• **Assigned task**:
Copy out every line of the data where the word "limb" is found.

Dataset entries:
Start of Block

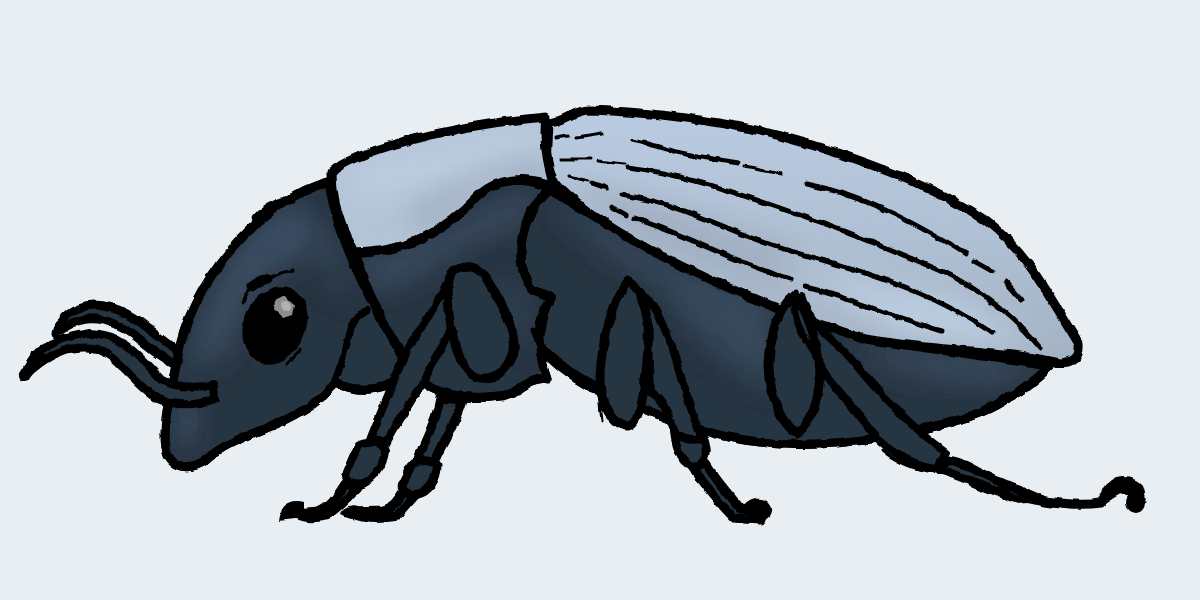
<!DOCTYPE html>
<html lang="en">
<head>
<meta charset="utf-8">
<title>Beetle illustration</title>
<style>
:root {
  --paper: #e8eef2;
  --ink: #030405;
  --shell-dark: #273442;
  --shell-mid: #3b4e62;
  --wing-light: #bccde1;
  --wing-shade: #a0afc1;
}
html, body { margin: 0; width: 1200px; height: 600px; overflow: hidden; background: var(--paper); }
svg { display: block; }
.ink { fill: none; stroke: var(--ink); stroke-width: 9; stroke-linecap: round; stroke-linejoin: round; }
.thin { stroke-width: 7; }
.fine { stroke-width: 3; }
.body { fill: var(--shell-dark); stroke: var(--ink); stroke-width: 9; stroke-linejoin: round; stroke-linecap: round; }
.limb { stroke-width: 8; }
.solid { fill: var(--ink); }
.glow { fill: var(--shell-mid); filter: url(#soft); }
.wing-glow { fill: var(--wing-light); filter: url(#soft); }
.wing-dim { fill: var(--wing-shade); filter: url(#soft); }
.vein { fill: none; stroke: var(--ink); stroke-width: 5; stroke-linecap: round; }
</style>
</head>
<body>
<svg width="1200" height="600" viewBox="0 0 1200 600" role="img" aria-label="Side view of a blue-grey beetle with ridged wing cases">
  <defs>
    <filter id="soft" x="-40%" y="-40%" width="180%" height="180%"><feGaussianBlur stdDeviation="14"/></filter>
    <filter id="brush" filterUnits="userSpaceOnUse" x="0" y="0" width="1200" height="600">
      <feTurbulence type="fractalNoise" baseFrequency="0.07" numOctaves="2" seed="4" result="grain"/>
      <feDisplacementMap in="SourceGraphic" in2="grain" scale="5" xChannelSelector="R" yChannelSelector="G"/>
    </filter>
    <linearGradient id="wing-fill" x1="0" y1="0" x2="0" y2="1">
      <stop offset="0" stop-color="#bacce2"/>
      <stop offset="0.5" stop-color="#b0c0d4"/>
      <stop offset="1" stop-color="#a3b2c3"/>
    </linearGradient>
    <path id="abdomen-shape" d="M550 190C518 216 513 262 532 290L551 298C538 316 537 332 541 346C560 366 582 380 604 390C650 412 700 436 760 442C800 447 845 443 878 438C930 428 975 420 1006 399C1024 390 1038 378 1050 366L860 338L650 250Z"/>
    <path id="wing-shape" d="M548 123C566 122 572 110 590 110C650 112 715 121 765 132C850 154 930 184 985 220C1030 254 1052 302 1079 344C1080 357 1075 362 1060 363C1000 349 930 352 862 338C800 318 725 290 650 250C610 228 572 204 553 180C543 160 548 140 548 123Z"/>
    <path id="collar-shape" d="M332 172C350 154 440 126 546 117C543 142 547 162 554 186C524 174 496 180 480 194C444 232 408 252 354 253C340 226 332 200 332 172Z"/>
    <path id="thorax-shape" d="M354 253C408 252 444 232 480 194C496 180 524 174 550 189C518 216 513 262 532 290L551 298C538 318 536 348 547 378C526 378 518 395 500 396C470 400 442 396 426 384L403 356C382 322 366 290 354 253Z"/>
    <path id="head-shape" d="M329 182C270 196 198 270 180 346C172 388 162 418 166 448C169 469 190 471 206 460C232 436 272 430 300 412C314 405 325 394 336 383C356 393 378 390 395 382L403 356C382 322 340 250 329 182Z"/>
    <clipPath id="abdomen-clip"><use href="#abdomen-shape"/></clipPath>
    <clipPath id="wing-clip"><use href="#wing-shape"/></clipPath>
    <clipPath id="collar-clip"><use href="#collar-shape"/></clipPath>
    <clipPath id="thorax-clip"><use href="#thorax-shape"/></clipPath>
    <clipPath id="head-clip"><use href="#head-shape"/></clipPath>
  </defs>

  <rect width="1200" height="600" fill="#e8eef2"/>

  <g filter="url(#brush)">
    <g id="far-antenna">
      <path class="body thin" d="M56 334C60 316 74 306 94 305C128 306 146 328 178 351L178 366C150 354 134 328 104 320C84 316 70 322 56 334Z"/>
    </g>

    <g id="far-front-leg">
      <path class="body thin" d="M440 398C436 424 424 440 417 462L432 468C440 444 454 430 463 400Z"/>
      <path class="body thin" d="M408 482C400 500 394 508 382 511L352 512C366 520 384 518 398 515C406 506 412 498 421 490Z"/>
      <path class="body thin" d="M411 466C416 458 434 460 437 466C437 480 428 492 418 494C406 496 400 490 403 482Z"/>
      <path class="solid" d="M340 514C346 504 360 504 366 512C366 520 350 520 340 514Z"/>
    </g>

    <g id="abdomen">
      <use href="#abdomen-shape" class="body"/>
      <g clip-path="url(#abdomen-clip)">
        <path class="glow" d="M552 200C600 215 660 270 770 300L760 326C690 300 620 270 552 200Z"/>
        <path class="glow" d="M660 282L770 312L790 390C740 380 690 340 660 282Z" opacity=".8"/>
        <path class="glow" d="M850 345L1050 362L1000 382C950 384 890 372 850 345Z"/>
      </g>
      <use href="#abdomen-shape" class="ink"/>
      <path class="solid" d="M538 340C560 362 590 384 612 390L614 402C580 390 556 372 538 352Z"/>
    </g>

    <g id="wing-case">
      <use href="#wing-shape" fill="url(#wing-fill)"/>
      <g clip-path="url(#wing-clip)">
        <path class="wing-dim" d="M556 180L650 200L800 250L770 290L640 246Z"/>
        <path class="wing-glow" d="M800 270L960 300L1040 350L900 335Z"/>
      </g>
      <use href="#wing-shape" class="ink" stroke-width="11"/>
      <g class="vein">
        <path class="fine" d="M556 138L568 136M576 137L602 133"/>
        <path d="M644 142C670 152 700 157 738 163"/>
        <path class="fine" d="M632 140L650 144M744 167L782 174"/>
        <path d="M806 184C860 194 910 220 966 254"/>
        <path d="M974 261L992 271M1006 282L1022 300"/>
        <path class="fine" d="M560 159L590 159M598 161L624 164"/>
        <path d="M628 167C690 175 750 198 800 215C850 232 890 250 925 264C970 282 1008 308 1040 348"/>
        <path class="fine" d="M570 176L588 181"/>
        <path d="M592 183L606 188M622 195C690 205 730 234 790 251C860 270 930 290 992 333"/>
        <path d="M612 207L626 215M634 218C690 236 730 261 790 279M806 287C850 298 890 316 942 331"/>
      </g>
    </g>

    <g id="head">
      <path class="ink" d="M256 218C262 210 272 206 282 202"/>
      <use href="#head-shape" class="body"/>
      <g clip-path="url(#head-clip)">
        <path class="glow" d="M300 200C240 220 200 300 190 370L230 350C240 290 290 250 330 250Z"/>
        <path class="glow" d="M178 400L200 410L186 446L174 440Z"/>
        <path class="glow" d="M318 216L340 240L352 300L326 280Z" opacity=".6"/>
        <ellipse cx="188" cy="424" rx="5" ry="17" fill="#5b7088" opacity=".6" filter="url(#soft)"/>
      </g>
      <use href="#head-shape" class="ink"/>
      <path class="ink thin" d="M367 311C348 320 350 338 345 350C342 362 338 374 334 384"/>
      <g id="eye">
        <ellipse class="solid" cx="275" cy="325" rx="31" ry="40" transform="rotate(24 275 325)"/>
        <path d="M275 301L285 296L294 304L292 315L283 318L274 310Z" fill="#8d8d8b"/>
        <circle cx="286" cy="306" r="5" fill="#b3b1ad"/>
      </g>
      <path class="ink fine" d="M243 303C246 290 258 278 293 270M250 291L262 282M268 279L282 273M286 364C292 360 297 355 300 349"/>
      <path class="ink" stroke-width="5" d="M252 287C258 282 264 280 268 279"/>
    </g>

    <g id="thorax">
      <use href="#thorax-shape" class="body"/>
      <g clip-path="url(#thorax-clip)">
        <path class="glow" d="M356 262C430 250 480 200 545 190L520 226C470 230 430 280 372 290Z"/>
        <path class="glow" d="M490 270L530 300L530 350L505 330Z" opacity=".5"/>
      </g>
      <use href="#thorax-shape" class="ink"/>
      <path class="ink thin" d="M534 330L540 346L547 380"/>
      <use href="#collar-shape" fill="#b4c4d7"/>
      <g clip-path="url(#collar-clip)">
        <path class="wing-glow" d="M350 165L540 122L545 150L420 190L350 200Z"/>
        <path class="wing-dim" d="M400 215C450 190 480 160 550 160L550 190L490 180L430 236Z"/>
      </g>
      <use href="#collar-shape" class="ink"/>
    </g>

    <g id="near-antenna">
      <path class="body limb" d="M25 376C30 352 52 338 90 333C124 334 142 360 162 380C176 388 194 388 214 385L215 399C196 406 174 406 158 399C136 386 122 360 98 349C72 344 50 352 25 376Z"/>
      <path class="solid" d="M19 372L32 352L46 354L28 381C22 384 18 380 19 372Z"/>
    </g>

    <g id="near-front-leg">
      <path class="body limb" d="M446 284C438 306 414 336 404 356C392 386 380 414 370 440L387 442C398 420 418 392 427 374C440 350 450 332 456 318Z"/>
      <path class="body" d="M449 280C452 264 474 260 486 278C506 310 520 342 512 358C502 380 478 384 467 370C452 350 446 310 449 280Z"/>
      <path class="body thin" d="M345 484C336 498 330 508 318 512L296 514C308 520 322 518 330 514C344 504 350 496 358 487Z"/>
      <path class="body limb" d="M358 446C366 440 384 444 385 450C384 466 374 478 363 484C350 486 344 480 347 472Z"/>
      <path class="solid" d="M278 521C280 506 290 498 304 502L304 512C320 508 320 520 304 518Z"/>
    </g>

    <g id="middle-leg">
      <path class="body limb" d="M643 298C658 304 662 326 672 346C680 374 690 410 702 438L680 446C668 414 664 398 650 392L648 340Z"/>
      <path class="body" d="M628 280C643 290 650 318 648 346C646 380 642 424 628 426C612 426 600 404 600 376C602 336 614 300 628 280Z"/>
      <path class="ink fine" d="M599 394L602 422M605 400L608 418"/>
      <path class="body thin" d="M692 466C704 484 718 502 734 518L760 520L756 511L741 509C728 494 716 480 706 464Z"/>
      <path class="body limb" d="M674 432C684 442 696 440 703 439C708 450 706 462 698 466C684 468 676 450 674 432Z"/>
      <path class="solid" d="M744 506C752 496 768 496 772 508C774 522 750 526 736 522C742 516 754 516 754 512Z"/>
    </g>

    <g id="hind-leg">
      <path class="body limb" d="M802 296C810 328 836 340 852 360C882 398 910 426 946 452L938 468C916 466 896 456 878 440C858 410 832 386 820 366C808 342 800 322 802 296Z"/>
      <path class="body" d="M795 294C806 310 820 344 820 376C818 404 810 424 797 434C782 424 770 400 769 366C770 330 780 306 795 294Z"/>
      <path class="ink thin" d="M795 294C790 320 806 340 822 366"/>
      <path class="ink fine" d="M882 450C896 462 916 470 934 472M888 448L906 460"/>
      <path class="body thin" d="M940 470C962 476 980 486 1000 493L1050 503L1000 482C980 474 966 462 948 460Z"/>
      <ellipse class="body thin" cx="1015" cy="493" rx="14" ry="5" transform="rotate(16 1015 493)"/>
      <path class="ink" d="M1040 500C1062 504 1082 506 1100 503C1106 498 1108 490 1112 486"/>
      <path class="solid" d="M1102 494C1104 474 1132 472 1143 486C1148 500 1146 512 1136 513C1126 512 1124 502 1128 496C1120 490 1114 500 1102 504Z"/>
    </g>
  </g>
</svg>
</body>
</html>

End of Block

• **Exercise output**:
.limb { stroke-width: 8; }
      <path class="body limb" d="M25 376C30 352 52 338 90 333C124 334 142 360 162 380C176 388 194 388 214 385L215 399C196 406 174 406 158 399C136 386 122 360 98 349C72 344 50 352 25 376Z"/>
      <path class="body limb" d="M446 284C438 306 414 336 404 356C392 386 380 414 370 440L387 442C398 420 418 392 427 374C440 350 450 332 456 318Z"/>
      <path class="body limb" d="M358 446C366 440 384 444 385 450C384 466 374 478 363 484C350 486 344 480 347 472Z"/>
      <path class="body limb" d="M643 298C658 304 662 326 672 346C680 374 690 410 702 438L680 446C668 414 664 398 650 392L648 340Z"/>
      <path class="body limb" d="M674 432C684 442 696 440 703 439C708 450 706 462 698 466C684 468 676 450 674 432Z"/>
      <path class="body limb" d="M802 296C810 328 836 340 852 360C882 398 910 426 946 452L938 468C916 466 896 456 878 440C858 410 832 386 820 366C808 342 800 322 802 296Z"/>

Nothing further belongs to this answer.